My story: (well, one of them) I'll do my best to tell this story as cohesively as possible. Seriously my memories flood my mind like tidal waves. It's been so long that I think I may have forgotten a lot of medical details but the emotions are as fresh as they were 14 years ago!
I knew that my twins would more than likely come early as I'd had a very difficult and complicated pregnancy. Everyday we'd pray for just one more day because each day meant that my babies were bigger and stronger and would have a shorter stay in the NICU. On Sept. 12, 1998 I was 32 weeks pregnant and my water broke in the wee hours of the morning. It was time to go to the hospital, ready or not. One of my babies could not be born vaginally due to her omphalocele (birth defect of the abdominal wall) so an emergency C-section was in order. The operating room was full of doctors and nurses; my doctor and nurse, and a team for each of the babies. At 9:18am my daughter, Megan Mariah, was delivered, I heard a cry and she was whisked away by the NICU team. I barely got a glance of her. Three minutes later, my son, Matthew Vernon came into the world. He cried and the nurse took a moment to put that precious baby up to my face before he was also rushed to NICU. Matthew weighed in at 4 lb, 11 oz and was 17 inches long. Megan weighted 4 lb, 5 oz and was 14 1/2 inches long. After getting to my room from recovery I learned that I would not be able to see my babies for 24 hours because of my C-section. I was devastated! I needed to see my babies and they needed their mommy! To make matters even worse, the omphalocele was much worse than the doctors had thought it would be. Megan was diagnosed with OEIS complex.(We knew at 16 weeks that our baby would be born with a defect) My poor husband had to receive the new of our baby's serious condition on his own. It was so difficult to process all the information we were getting not just for one baby but two. Megan could not breathe on her own and was on a ventilator. Matthew was mostly healthy, he needed some oxygen support, had to learn to suck and gain weight. He did spent about 24 hours on a respirator but that's pretty good for a 32 weeker! I spent 4 days in the hospital. On the day my husband drove me out of that hospital parking lot, I just lost it. I cried huge sobs from the depths of my soul. Not leaving that hospital with my babies was one of the hardest things I ever had to do.

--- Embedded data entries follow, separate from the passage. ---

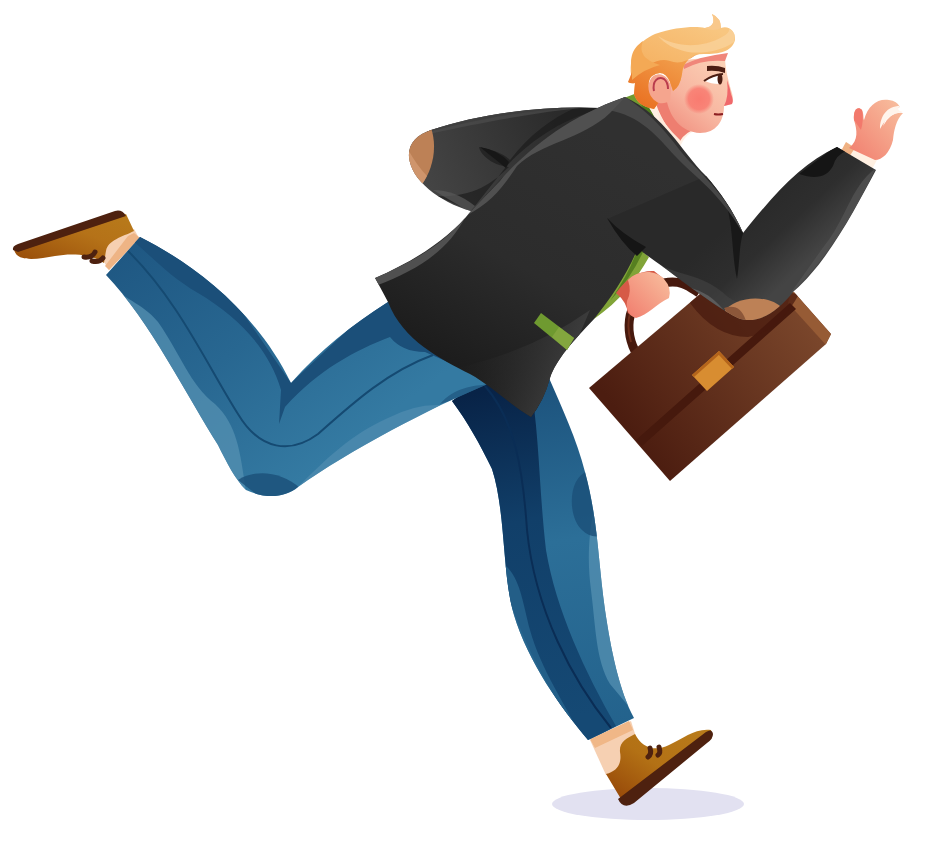
<!DOCTYPE html>
<html lang="en">
<head>
<meta charset="utf-8">
<title>Running businessman</title>
<style>
:root{--paper:#fff;--shadow:#e2e1f1;--denim-deep:#0a2d55;--denim-dark:#1b4f79;--denim-light:#5590b2;--seam:#154a72;--coat:#2b2b2b;--coat-shade:#1b1b1b;--coat-light:#505050;--patch:#bd8156;--lining:#6f9a30;--sole:#4e210f;--ankle:#f6d0b2;--leather-dark:#46190d;--brass:#d88d31;--blush:#f97b70;--ink:#4b1d12}
html,body{margin:0;background:var(--paper);overflow:hidden}
svg{display:block;width:931px;height:845px}
</style>
</head>
<body>
<svg viewBox="0 0 931 845" role="img" aria-label="Man in a dark jacket and jeans running with a briefcase">
<defs>
<linearGradient id="shoe-back" x1="0" y1="1" x2="1" y2="0"><stop offset="0" stop-color="#964a08"/><stop offset=".6" stop-color="#b57218"/><stop offset="1" stop-color="#b87b1b"/></linearGradient>
<linearGradient id="shoe-front" x1="0" y1="1" x2="1" y2="0"><stop offset="0" stop-color="#914006"/><stop offset=".5" stop-color="#b37115"/><stop offset="1" stop-color="#b97c1b"/></linearGradient>
<linearGradient id="denim-back" gradientUnits="userSpaceOnUse" x1="130" y1="250" x2="300" y2="480"><stop offset="0" stop-color="#1f5883"/><stop offset=".5" stop-color="#286791"/><stop offset="1" stop-color="#347aa2"/></linearGradient>
<linearGradient id="denim-front" gradientUnits="userSpaceOnUse" x1="540" y1="380" x2="600" y2="735"><stop offset="0" stop-color="#1c527c"/><stop offset=".45" stop-color="#2c6f98"/><stop offset="1" stop-color="#23628c"/></linearGradient>
<linearGradient id="denim-inner" gradientUnits="userSpaceOnUse" x1="490" y1="390" x2="560" y2="720"><stop offset="0" stop-color="#082347"/><stop offset=".4" stop-color="#113f69"/><stop offset="1" stop-color="#154974"/></linearGradient>
<linearGradient id="coat-body" gradientUnits="userSpaceOnUse" x1="600" y1="130" x2="460" y2="380"><stop offset="0" stop-color="#303030"/><stop offset=".55" stop-color="#2c2c2c"/><stop offset="1" stop-color="#1b1b1b"/></linearGradient>
<linearGradient id="coat-hem" gradientUnits="userSpaceOnUse" x1="460" y1="350" x2="560" y2="390"><stop offset="0" stop-color="#252525" stop-opacity="0"/><stop offset="1" stop-color="#3c3c3c"/></linearGradient>
<linearGradient id="sleeve-back" gradientUnits="userSpaceOnUse" x1="420" y1="180" x2="560" y2="120"><stop offset="0" stop-color="#454545"/><stop offset="1" stop-color="#2b2b2b"/></linearGradient>
<linearGradient id="sleeve-front" gradientUnits="userSpaceOnUse" x1="755" y1="200" x2="810" y2="260"><stop offset="0" stop-color="#292929"/><stop offset=".5" stop-color="#2e2e2e"/><stop offset="1" stop-color="#444"/></linearGradient>
<linearGradient id="leather" gradientUnits="userSpaceOnUse" x1="630" y1="430" x2="800" y2="310"><stop offset="0" stop-color="#4c1d10"/><stop offset="1" stop-color="#7a462b"/></linearGradient>
<linearGradient id="hair" x1="0" y1="1" x2=".5" y2="0"><stop offset="0" stop-color="#f3a34d"/><stop offset="1" stop-color="#f8c680"/></linearGradient>
<linearGradient id="hair-side" x1="0" y1="1" x2=".7" y2="0"><stop offset="0" stop-color="#e86a1c"/><stop offset="1" stop-color="#f2a04d"/></linearGradient>
<linearGradient id="skin" x1="0" y1="1" x2=".7" y2="0"><stop offset="0" stop-color="#f08b7b"/><stop offset=".45" stop-color="#f7b49f"/><stop offset="1" stop-color="#fbd0b5"/></linearGradient>
<linearGradient id="palm" x1="0" y1="1" x2="1" y2="0"><stop offset="0" stop-color="#f17c6d"/><stop offset="1" stop-color="#f8c1a0"/></linearGradient>
<radialGradient id="cheek"><stop offset="0" stop-color="#f97b70"/><stop offset=".7" stop-color="#f97b70" stop-opacity=".85"/><stop offset="1" stop-color="#f97b70" stop-opacity="0"/></radialGradient>
<path id="back-leg-shape" d="M140 237C190 262 255 309 291 383C320 350 352 325 388 302L440 330L490 383C430 408 350 450 298 487C284 499 263 498 246 490C235 479 227 463 218 445C188 398 150 321 106 275Z"/>
<path id="front-leg-shape" d="M452 401L486 376L549 378C562 408 577 440 585 472C598 520 598 560 605 610C611 650 619 690 634 718L588 740C561 708 528 662 514 615C502 576 506 512 492 469C480 444 467 421 452 401Z"/>
<path id="coat-shape" d="M625 97C665 116 681 151 706 176C720 192 733 210 743 233L737 275L645 250C634 281 617 300 595 318C572 342 556 360 550 378Q544 401 531 417C510 405 492 386 470 374C441 359 403 341 388 302Q379 285 375 278C412 262 448 240 471 211C503 178 541 126 625 97Z"/>
<path id="front-sleeve-shape" d="M607 219L706 176C720 192 733 210 743 233C775 193 802 163 837 147L876 170C856 207 828 262 794 291C776 314 756 325 738 318C710 304 673 273 645 254Z"/>
<path id="rear-sleeve-shape" d="M625 97L602 108C548 105 481 113 431 130C417 135 408 143 409 157C411 180 439 202 471 211L530 180Z"/>
<path id="case-shape" d="M589 388L706 289L794 292L831 334L826 344L670 481Z"/>
<clipPath id="back-leg-clip"><use href="#back-leg-shape"/></clipPath>
<clipPath id="front-leg-clip"><use href="#front-leg-shape"/></clipPath>
<clipPath id="coat-clip"><use href="#coat-shape"/></clipPath>
<clipPath id="front-sleeve-clip"><use href="#front-sleeve-shape"/></clipPath>
<clipPath id="rear-sleeve-clip"><use href="#rear-sleeve-shape"/></clipPath>
<clipPath id="case-clip"><use href="#case-shape"/></clipPath>
</defs>

<ellipse id="ground-shadow" cx="648" cy="804" rx="96" ry="16" fill="var(--shadow)"/>

<g id="rear-shoe">
<path d="M104 262L108 237L134 229L139 238L109 270Z" fill="var(--ankle)"/>
<path d="M128 236L134 233L140 238L109 270L105 266Z" fill="#eeb485"/>
<path d="M14 249L126 214L134 231C122 237 108 240 106 251L104 263C91 254 72 253 55 256C38 259 16 263 14 249Z" fill="url(#shoe-back)"/>
<path d="M13 250Q12 246 18 244L115 211Q122 209 126 216L18 252Z" fill="var(--sole)"/>
<path d="M84 257Q92 258 95 252M92 261Q99 263 103 258" fill="none" stroke="var(--sole)" stroke-width="5" stroke-linecap="round"/>
</g>

<g id="front-shoe">
<path d="M590 740L631 721L636 737L620 768L606 775Z" fill="var(--ankle)"/>
<path d="M590 739L629 721L633 730L595 748Z" fill="#f0b787"/>
<path d="M606 774C618 771 622 763 620 752C619 742 627 738 635 734C642 748 655 752 669 745C684 738 695 728 711 730L712 738L624 804Z" fill="url(#shoe-front)"/>
<path d="M618 799L706 732Q712 728 713 734Q713 739 707 743L634 803Q623 810 618 799Z" fill="var(--sole)"/>
<path d="M648 757Q652 754 650 748M658 755Q661 753 659 747" fill="none" stroke="var(--sole)" stroke-width="5" stroke-linecap="round"/>
</g>

<g id="front-leg">
<use href="#front-leg-shape" fill="url(#denim-front)"/>
<g clip-path="url(#front-leg-clip)">
<path d="M440 390L528 370C540 430 538 480 546 550C556 610 585 672 616 726L588 742C545 695 480 570 490 470Z" fill="url(#denim-inner)"/>
<path d="M500 562C520 572 523 605 530 630C541 670 566 705 580 735L550 740L495 600Z" fill="#286790" opacity=".75"/>
<path d="M598 490C588 530 587 560 591 590C596 630 596 660 610 684L640 720Z" fill="var(--denim-light)" opacity=".75"/>
<path d="M588 471C568 477 567 516 582 530Q590 538 600 536Z" fill="var(--denim-dark)" opacity=".8"/>
<path d="M485 386C515 420 523 470 527 530C535 610 572 680 611 728" fill="none" stroke="var(--denim-deep)" stroke-width="2"/>
</g>
</g>

<g id="rear-leg">
<use href="#back-leg-shape" fill="url(#denim-back)"/>
<g clip-path="url(#back-leg-clip)">
<path d="M100 270C118 300 140 300 158 322C180 353 190 385 215 404C237 425 240 450 246 492L210 470Z" fill="var(--denim-light)" opacity=".75"/>
<path d="M132 240C155 260 172 278 198 293C240 318 270 351 281 390L279 424L285 407C318 370 356 350 390 337Q402 352 425 352L500 385L430 310L385 295L291 383L220 280L145 230Z" fill="var(--denim-dark)"/>
<path d="M238 480C255 469 281 471 300 488L270 505Z" fill="var(--denim-dark)" opacity=".8"/>
<path d="M296 489C326 459 350 435 388 418Q415 404 440 405L360 455Z" fill="var(--denim-light)" opacity=".6"/>
<path d="M440 404C455 387 472 386 490 384L465 396Z" fill="var(--denim-dark)" opacity=".6"/>
<path d="M128 251C178 300 207 365 238 414C260 451 291 454 318 434C355 401 389 371 433 355" fill="none" stroke="var(--seam)" stroke-width="2"/>
</g>
</g>

<g id="rear-sleeve">
<use href="#rear-sleeve-shape" fill="url(#sleeve-back)"/>
<g clip-path="url(#rear-sleeve-clip)">
<path d="M420 134C470 111 535 104 605 108C565 117 530 140 505 168L471 211L437 196C478 198 497 178 509 167C490 165 480 153 479 147C498 151 505 155 510 160C530 134 551 119 575 108C520 111 475 120 420 134Z" fill="var(--coat-shade)" opacity=".65"/>
<path d="M425 132C480 110 535 105 590 107C535 112 476 124 433 133Z" fill="var(--coat-light)" opacity=".6"/>
<path d="M433 190Q455 190 475 206L470 212Z" fill="#5b5b5b" opacity=".7"/>
<path d="M400 135L431 128C438 148 432 171 422 184L400 180Z" fill="var(--patch)"/>
<path d="M404 142Q415 164 427 176L420 188L400 170Z" fill="#d69d73" opacity=".75"/>
</g>
<path d="M480 147Q498 150 509 162L506 168Z" fill="#171717"/>
</g>

<g id="neck-and-collar">
<path d="M638 92L668 105L700 128Q681 135 679 153L655 122Z" fill="#fff0e4"/>
<path d="M654 98L674 104L700 127Q685 132 680 141C667 130 659 114 654 98Z" fill="#ee7e70"/>
<path d="M656 108Q663 124 680 140L678 154Q664 137 656 108Z" fill="#fdeadb"/>
<path d="M624 98L637 93C650 103 656 123 668 149Z" fill="var(--lining)"/>
<path d="M634 94C651 103 660 126 664 146L655 126Z" fill="#4d7b1d"/>
</g>

<g id="jacket">
<use href="#coat-shape" fill="url(#coat-body)"/>
<g clip-path="url(#coat-clip)">
<path d="M420 375Q520 360 590 310L575 345L530 420Z" fill="url(#coat-hem)"/>
<path d="M625 97C570 111 526 145 500 181L466 216C492 202 503 187 517 166C540 143 583 139 610 113Z" fill="var(--coat-light)"/>
<path d="M466 216C443 245 414 261 375 278L378 285C414 271 447 253 466 216Z" fill="var(--coat-light)"/>
</g>
<path d="M534 323L541 313L574 338L567 350Z" fill="var(--lining)"/>
<path d="M559 327L574 338L567 350L552 337Z" fill="#83a63e"/>
</g>

<g id="briefcase">
<path d="M635 351C622 325 630 290 664 283C682 279 691 288 699 293" fill="none" stroke="var(--leather-dark)" stroke-width="9"/>
<path d="M631 342C624 319 632 300 645 291" fill="none" stroke="#6b2d1a" stroke-width="2"/>
<use href="#case-shape" fill="url(#leather)"/>
<g clip-path="url(#case-clip)">
<path d="M792 290L832 334L826 345L788 303Z" fill="#965b35"/>
<path d="M636 440L790 303L796 309L642 446Z" fill="var(--leather-dark)"/>
<path d="M690 303Q715 337 748 337Q778 333 799 294L700 280Z" fill="var(--leather-dark)" opacity=".7"/>
</g>
<path d="M692 375L719 351L734 367L707 391Z" fill="var(--brass)"/>
<path d="M692 375L719 351L721 353L694 377ZM719 351L734 367L732 369L718 354Z" fill="#b4641b"/>
</g>

<g id="lapel-and-grip">
<path d="M638 248L649 257C636 280 620 301 594 319C612 297 627 274 638 248Z" fill="#81a438"/>
<path d="M638 248L643 252Q631 278 610 301Q629 274 638 248Z" fill="#567f20"/>
<path d="M616 293Q632 270 654 271L664 279L642 299L628 314Q627 302 616 293Z" fill="#d65a47"/>
<path d="M628 280C637 270 655 269 664 279Q672 288 669 298C656 304 648 315 636 318Q625 315 627 301Q632 292 628 280Z" fill="url(#palm)"/>
</g>

<g id="front-arm">
<path d="M846 142L877 160L872 169L841 153Z" fill="#fff0e2"/>
<path d="M846 142L855 148L849 157L841 151Z" fill="#efb183"/>
<path d="M849 148C859 140 857 130 854 120C853 109 858 106 862 110C864 114 863 118 864 120C868 105 878 98 889 100Q897 101 900 107Q888 110 883 126Q891 111 903 113C896 120 894 130 893 140C890 153 882 160 875 160Z" fill="url(#palm)"/>
<path d="M900 106C887 106 880 116 880 129Q888 113 903 112Q895 110 900 106Z" fill="#fff4ec"/>
<path d="M854 120C853 109 858 106 862 110Q864 119 861 130Z" fill="#f2796c"/>
<use href="#front-sleeve-shape" fill="url(#sleeve-front)"/>
<g clip-path="url(#front-sleeve-clip)">
<path d="M635 250C673 280 698 268 728 297Q745 310 785 301L738 325Z" fill="#444" opacity=".6"/>
<path d="M680 286C700 289 710 295 721 307L735 322Z" fill="#767676" opacity=".55"/>
<path d="M724 312C734 296 769 293 783 309L760 330H730Z" fill="var(--patch)"/>
<path d="M724 308Q742 302 747 325L735 325Z" fill="#8c573a"/>
<path d="M876 168C850 187 847 219 822 249L790 294Q835 253 876 168Z" fill="#555" opacity=".7"/>
<path d="M799 174C816 180 827 177 833 166Q836 155 846 151L836 146Z" fill="#151515"/>
</g>
<path d="M743 233C733 220 732 212 725 201C734 225 731 252 737 279C740 260 739 246 743 233Z" fill="#181818"/>
<path d="M607 218Q622 234 646 247L637 256Q621 243 607 218Z" fill="#151515"/>
<path d="M608 110C640 115 658 137 675 156C696 178 718 191 743 233C730 203 710 181 690 162C674 145 661 120 625 97Z" fill="var(--coat-light)" opacity=".75"/>
</g>

<g id="head">
<path d="M670 82L685 60L725 56C725 69 728 78 731 90Q734 98 732 104L724 106C724 121 716 133 700 133C682 132 671 119 667 102Z" fill="url(#skin)"/>
<path d="M727 80Q730 88 731 94Q734 101 732 104L724 106Q729 97 727 80Z" fill="#f0686b"/>
<path d="M683 65Q701 56 728 53L725 61Q702 59 684 69Z" fill="#f0867a"/>
<circle cx="699" cy="99" r="15" fill="url(#cheek)"/>
<path d="M632 80C627 55 638 42 655 34C676 27 695 26 705 28Q717 26 712 14Q721 18 721 28C729 25 736 32 735 40C732 52 719 54 704 54C691 54 683 62 682 74Q680 87 673 91L670 82Q664 68 652 76C646 81 648 95 659 102L654 109Q637 106 634 94L635 83Q631 84 628 82Z" fill="url(#hair)"/>
<path d="M632 72C648 67 657 57 670 61Q682 66 697 54Q683 60 682 74Q680 87 673 91L670 82Q664 68 652 76C646 81 648 95 659 102L654 109Q637 106 634 94L635 83Q631 84 628 82Z" fill="url(#hair-side)"/>
<path d="M632 70C628 51 639 44 643 41Q636 58 660 65Q644 69 632 80Z" fill="#f4a955"/>
<path d="M658 36C675 47 701 49 722 37Q730 33 729 29Q737 32 734 42C722 51 702 54 688 52C674 49 665 44 658 36Z" fill="#fad39a" opacity=".8"/>
<path d="M705 28Q717 26 712 14Q721 18 721 28Q714 32 705 28Z" fill="#f9c88b"/>
<path d="M671 90C671 77 660 70 652 77C645 86 649 99 659 103Q666 104 670 100Z" fill="#f5a58e"/>
<path d="M654 91C652 81 658 76 664 79Q668 82 668 89" fill="none" stroke="#b93c4d" stroke-width="2"/>
<path d="M707 66Q717 65 725 68V73Q717 70 707 71Z" fill="var(--ink)"/>
<path d="M705 81Q711 76 722 75Q723 82 719 84Q711 84 705 81Z" fill="#fff"/>
<path d="M704 81Q712 75 723 74" fill="none" stroke="var(--ink)" stroke-width="2"/>
<ellipse cx="720" cy="79" rx="2.5" ry="5.5" fill="var(--ink)"/>
<path d="M714 114Q718 115 723 114" fill="none" stroke="#8d1f22" stroke-width="2"/>
</g>
</svg>
</body>
</html>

Megan had her first surgery at 5 days old to attempt to put her bowels and liver back into her abdomen and a protective covering was placed over the organs that couldn't fit just yet. Megan also had an imperforate anus and had to have a colostomy And that was the first day we were able to hold Matthew. Yes! 5 days without being able to hold my baby was excruitating! That day was so exhausting. We were so worried about our baby in surgery (I can't even how long the surgery lasted, but it was several hours) and at the same time we were so excited about our baby that was doing well. One minute you feel joy and the next minute you feel guilty for feeling that joy when you have a baby that is so critically ill. Matthew continued to have ups and downs. That's very typical of preemies. One day you see progress, the next day is two steps backwards. Megan had her 2nd surgery at 17 days old to "stuff" the remainder of organs back into her abdomen that didn't fit at the previous surgery and to have a skin graft to cover the opening in her abdominal wall. Within a couple of days her conditions rapidly deteriorated. She got an infection and became septic, her organs began shutting down and at 23 days old our precious baby went home, not to our home here on earth, but to our heavenly home. At the same time our Matthew was improving each day. He just had to learn to eat better. He would burn more calories trying to feed than he would get from nursing. Once we decided to bottle feed him he began to gain weight and thrive! I was so disappointed that I was not able to nurse him but it got to the point that I just needed to get my son home!
You begin to feel like you will never get to take that baby home. You feel so alone, even though there are many nurses, doctors and other families there with there own little ones. It seems like you live in a bubble inside the NICU walls, you lose all contact with the outside world. Really, you wonder how the world could possibly continue about it's business when you are experiencing such a difficult time. But the world does go on. Thankfully there were so many people, family, friends and complete strangers praying for us, encouraging us to hold on to hope and faith. One day I walked in to the NICU and inside each of my babies' isolette there were little stuffed animals that someone had delivered for them. We were told about the ladies that knitted the hats for our babies to keep their little heads from loosing too much heat. Cards were delivered, special tokens and momentos. These things helped keep us going, especially on those days that just seemed like we would never survive this experience. This is why this project means so much to me. I could go on and on about our ups, downs, emotions and how we coped. I'm sure I will continue to share about this experience as I remember other details and other memories.
Matt finally went home at 5 1/2 weeks old weighing 6 lbs. After a week at home, he gained a whole pound! He did go home with a apnea monitor since he would still have some apnea episodes and bradycardia (slow heart beat) on rare occasions. He stayed on the monitor for 6 months without incident. Well, the monitor would go off and scare us to death but that was because the wires would come off. Matthew did suffer from respiratory problems through his first two years of life but he is now 14 years old, nearly 6 feet tall and perfectly healthy!